** Opening Records to use block **

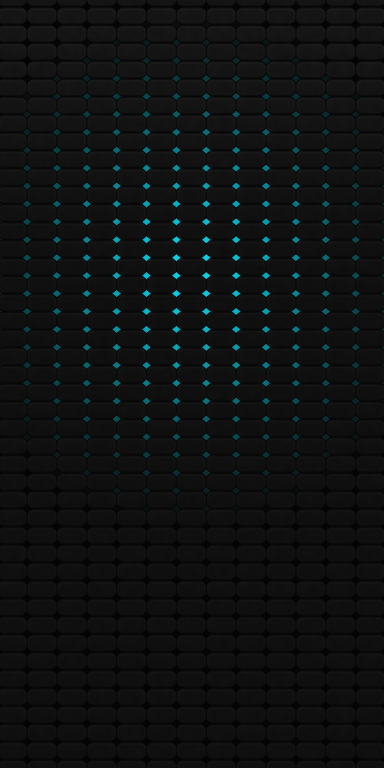
Write a WebGL 2 fragment shader that draws this pattern.

```glsl
#version 300 es
precision highp float;
// Dark wall of bevelled, rounded tiles with cyan diamonds at the grid corners.
// Tiles and diamonds are distance functions repeated on one grid; an oval
// falloff lights the diamonds and gradient noise roughens the tiles.

uniform vec2 u_resolution;
out vec4 fragColor;

// Lengths are in canvas widths: the canvas spans 1 by 2 units.
const vec2 CELL = vec2(0.0778, 0.04667);
const vec2 CORNER = vec2(0.4594, 1.3289);
const vec2 DIAMOND = vec2(0.0108, 0.0090);
const vec2 GLOW_CENTER = vec2(0.5, 1.30);
const vec3 CYAN = vec3(0.025, 0.80, 0.88);

vec2 hashGradient(vec2 cell) {
  vec3 q = fract(vec3(cell.xyx) * vec3(0.1031, 0.1030, 0.0973));
  q += dot(q, q.yzx + 33.33);
  float angle = 6.2832 * fract((q.x + q.y) * q.z);
  return vec2(cos(angle), sin(angle));
}

float gradientNoise(vec2 p) {
  vec2 i = floor(p);
  vec2 f = fract(p);
  vec2 u = f * f * f * (f * (f * 6.0 - 15.0) + 10.0);
  float a = dot(hashGradient(i), f);
  float b = dot(hashGradient(i + vec2(1, 0)), f - vec2(1, 0));
  float c = dot(hashGradient(i + vec2(0, 1)), f - vec2(0, 1));
  float d = dot(hashGradient(i + vec2(1, 1)), f - vec2(1, 1));
  return mix(mix(a, b, u.x), mix(c, d, u.x), u.y);
}

float fractalNoise(vec2 p) {
  float sum = 0.0;
  float amplitude = 0.5;
  for (int octave = 0; octave < 4; octave++) {
    sum += amplitude * gradientNoise(p);
    p = p * 2.03 + 17.7;
    amplitude *= 0.55;
  }
  return sum;
}

float roundedBox(vec2 p, vec2 halfSize, float radius) {
  vec2 q = abs(p) - halfSize + radius;
  return length(max(q, 0.0)) + min(max(q.x, q.y), 0.0) - radius;
}

float diamond(vec2 p, vec2 halfSize) {
  return (dot(abs(p), halfSize.yx) - halfSize.x * halfSize.y) / length(halfSize);
}

// Offset from the middle of the nearest repeated cell.
vec2 repeatCell(vec2 p, vec2 size) {
  return p - size * floor(p / size + 0.5);
}

float coverage(float dist, float softness) {
  return 1.0 - smoothstep(-softness, softness, dist);
}

vec3 tileSurface(vec2 p, vec2 local, float pixel) {
  vec2 halfSize = 0.5 * CELL - vec2(0.0012, 0.0030);
  float dist = roundedBox(local, halfSize, 0.0135);
  float face = coverage(dist, max(pixel, 0.0018));

  // Thin rim: lit above, shaded below.
  float rim = exp(-pow((dist + 0.0035) / 0.0022, 2.0));
  float slope = local.y / halfSize.y;
  float lightFromTop = mix(0.85, 1.15, smoothstep(1.2, 2.0, p.y));
  float grain = fractalNoise(p * 42.0);
  float shade = 0.071 + 0.004 * slope + 0.018 * grain;
  shade += rim * (0.010 + 0.010 * slope);
  return vec3(mix(0.030, shade * lightFromTop, face));
}

float glowStrength(vec2 p) {
  float r = length((p - GLOW_CENTER) * vec2(1.05, 1.0));
  float core = 1.0 - smoothstep(0.0, 0.70, r);
  return mix(core, max(1.0 - r / 0.68, 0.0), 0.35);
}

void main() {
  vec2 p = gl_FragCoord.xy * 2.0 / u_resolution.y;
  float pixel = 2.0 / u_resolution.y;

  // Tiles fill the spaces between the diamond corners.
  vec2 corner = repeatCell(p - CORNER, CELL);
  vec2 local = repeatCell(p - CORNER - 0.5 * CELL, CELL);
  vec3 color = tileSurface(p, local, pixel);

  // Dark seat around each diamond, then its lit face.
  float dist = diamond(corner, DIAMOND);
  float glow = glowStrength(p - corner);
  color *= 1.0 - 0.45 * coverage(dist - 0.002, 0.003);
  vec3 lit = mix(vec3(0.045), CYAN, glow);
  color = mix(color, lit, coverage(dist, 0.6 * pixel) * smoothstep(0.0, 0.06, glow));

  // Faint light spilling onto the nearby tile edges.
  color += CYAN * 0.04 * glow * exp(-max(dist, 0.0) / 0.0035);
  fragColor = vec4(color, 1.0);
}
```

** Closing Records to use block **

Once the pictures are dropped, please print every remaining line of the material verbatim.

Write a WebGL 2 fragment shader that draws this pattern.

```glsl
#version 300 es
precision highp float;
// Dark wall of bevelled, rounded tiles with cyan diamonds at the grid corners.
// Tiles and diamonds are distance functions repeated on one grid; an oval
// falloff lights the diamonds and gradient noise roughens the tiles.

uniform vec2 u_resolution;
out vec4 fragColor;

// Lengths are in canvas widths: the canvas spans 1 by 2 units.
const vec2 CELL = vec2(0.0778, 0.04667);
const vec2 CORNER = vec2(0.4594, 1.3289);
const vec2 DIAMOND = vec2(0.0108, 0.0090);
const vec2 GLOW_CENTER = vec2(0.5, 1.30);
const vec3 CYAN = vec3(0.025, 0.80, 0.88);

vec2 hashGradient(vec2 cell) {
  vec3 q = fract(vec3(cell.xyx) * vec3(0.1031, 0.1030, 0.0973));
  q += dot(q, q.yzx + 33.33);
  float angle = 6.2832 * fract((q.x + q.y) * q.z);
  return vec2(cos(angle), sin(angle));
}

float gradientNoise(vec2 p) {
  vec2 i = floor(p);
  vec2 f = fract(p);
  vec2 u = f * f * f * (f * (f * 6.0 - 15.0) + 10.0);
  float a = dot(hashGradient(i), f);
  float b = dot(hashGradient(i + vec2(1, 0)), f - vec2(1, 0));
  float c = dot(hashGradient(i + vec2(0, 1)), f - vec2(0, 1));
  float d = dot(hashGradient(i + vec2(1, 1)), f - vec2(1, 1));
  return mix(mix(a, b, u.x), mix(c, d, u.x), u.y);
}

float fractalNoise(vec2 p) {
  float sum = 0.0;
  float amplitude = 0.5;
  for (int octave = 0; octave < 4; octave++) {
    sum += amplitude * gradientNoise(p);
    p = p * 2.03 + 17.7;
    amplitude *= 0.55;
  }
  return sum;
}

float roundedBox(vec2 p, vec2 halfSize, float radius) {
  vec2 q = abs(p) - halfSize + radius;
  return length(max(q, 0.0)) + min(max(q.x, q.y), 0.0) - radius;
}

float diamond(vec2 p, vec2 halfSize) {
  return (dot(abs(p), halfSize.yx) - halfSize.x * halfSize.y) / length(halfSize);
}

// Offset from the middle of the nearest repeated cell.
vec2 repeatCell(vec2 p, vec2 size) {
  return p - size * floor(p / size + 0.5);
}

float coverage(float dist, float softness) {
  return 1.0 - smoothstep(-softness, softness, dist);
}

vec3 tileSurface(vec2 p, vec2 local, float pixel) {
  vec2 halfSize = 0.5 * CELL - vec2(0.0012, 0.0030);
  float dist = roundedBox(local, halfSize, 0.0135);
  float face = coverage(dist, max(pixel, 0.0018));

  // Thin rim: lit above, shaded below.
  float rim = exp(-pow((dist + 0.0035) / 0.0022, 2.0));
  float slope = local.y / halfSize.y;
  float lightFromTop = mix(0.85, 1.15, smoothstep(1.2, 2.0, p.y));
  float grain = fractalNoise(p * 42.0);
  float shade = 0.071 + 0.004 * slope + 0.018 * grain;
  shade += rim * (0.010 + 0.010 * slope);
  return vec3(mix(0.030, shade * lightFromTop, face));
}

float glowStrength(vec2 p) {
  float r = length((p - GLOW_CENTER) * vec2(1.05, 1.0));
  float core = 1.0 - smoothstep(0.0, 0.70, r);
  return mix(core, max(1.0 - r / 0.68, 0.0), 0.35);
}

void main() {
  vec2 p = gl_FragCoord.xy * 2.0 / u_resolution.y;
  float pixel = 2.0 / u_resolution.y;

  // Tiles fill the spaces between the diamond corners.
  vec2 corner = repeatCell(p - CORNER, CELL);
  vec2 local = repeatCell(p - CORNER - 0.5 * CELL, CELL);
  vec3 color = tileSurface(p, local, pixel);

  // Dark seat around each diamond, then its lit face.
  float dist = diamond(corner, DIAMOND);
  float glow = glowStrength(p - corner);
  color *= 1.0 - 0.45 * coverage(dist - 0.002, 0.003);
  vec3 lit = mix(vec3(0.045), CYAN, glow);
  color = mix(color, lit, coverage(dist, 0.6 * pixel) * smoothstep(0.0, 0.06, glow));

  // Faint light spilling onto the nearby tile edges.
  color += CYAN * 0.04 * glow * exp(-max(dist, 0.0) / 0.0035);
  fragColor = vec4(color, 1.0);
}
```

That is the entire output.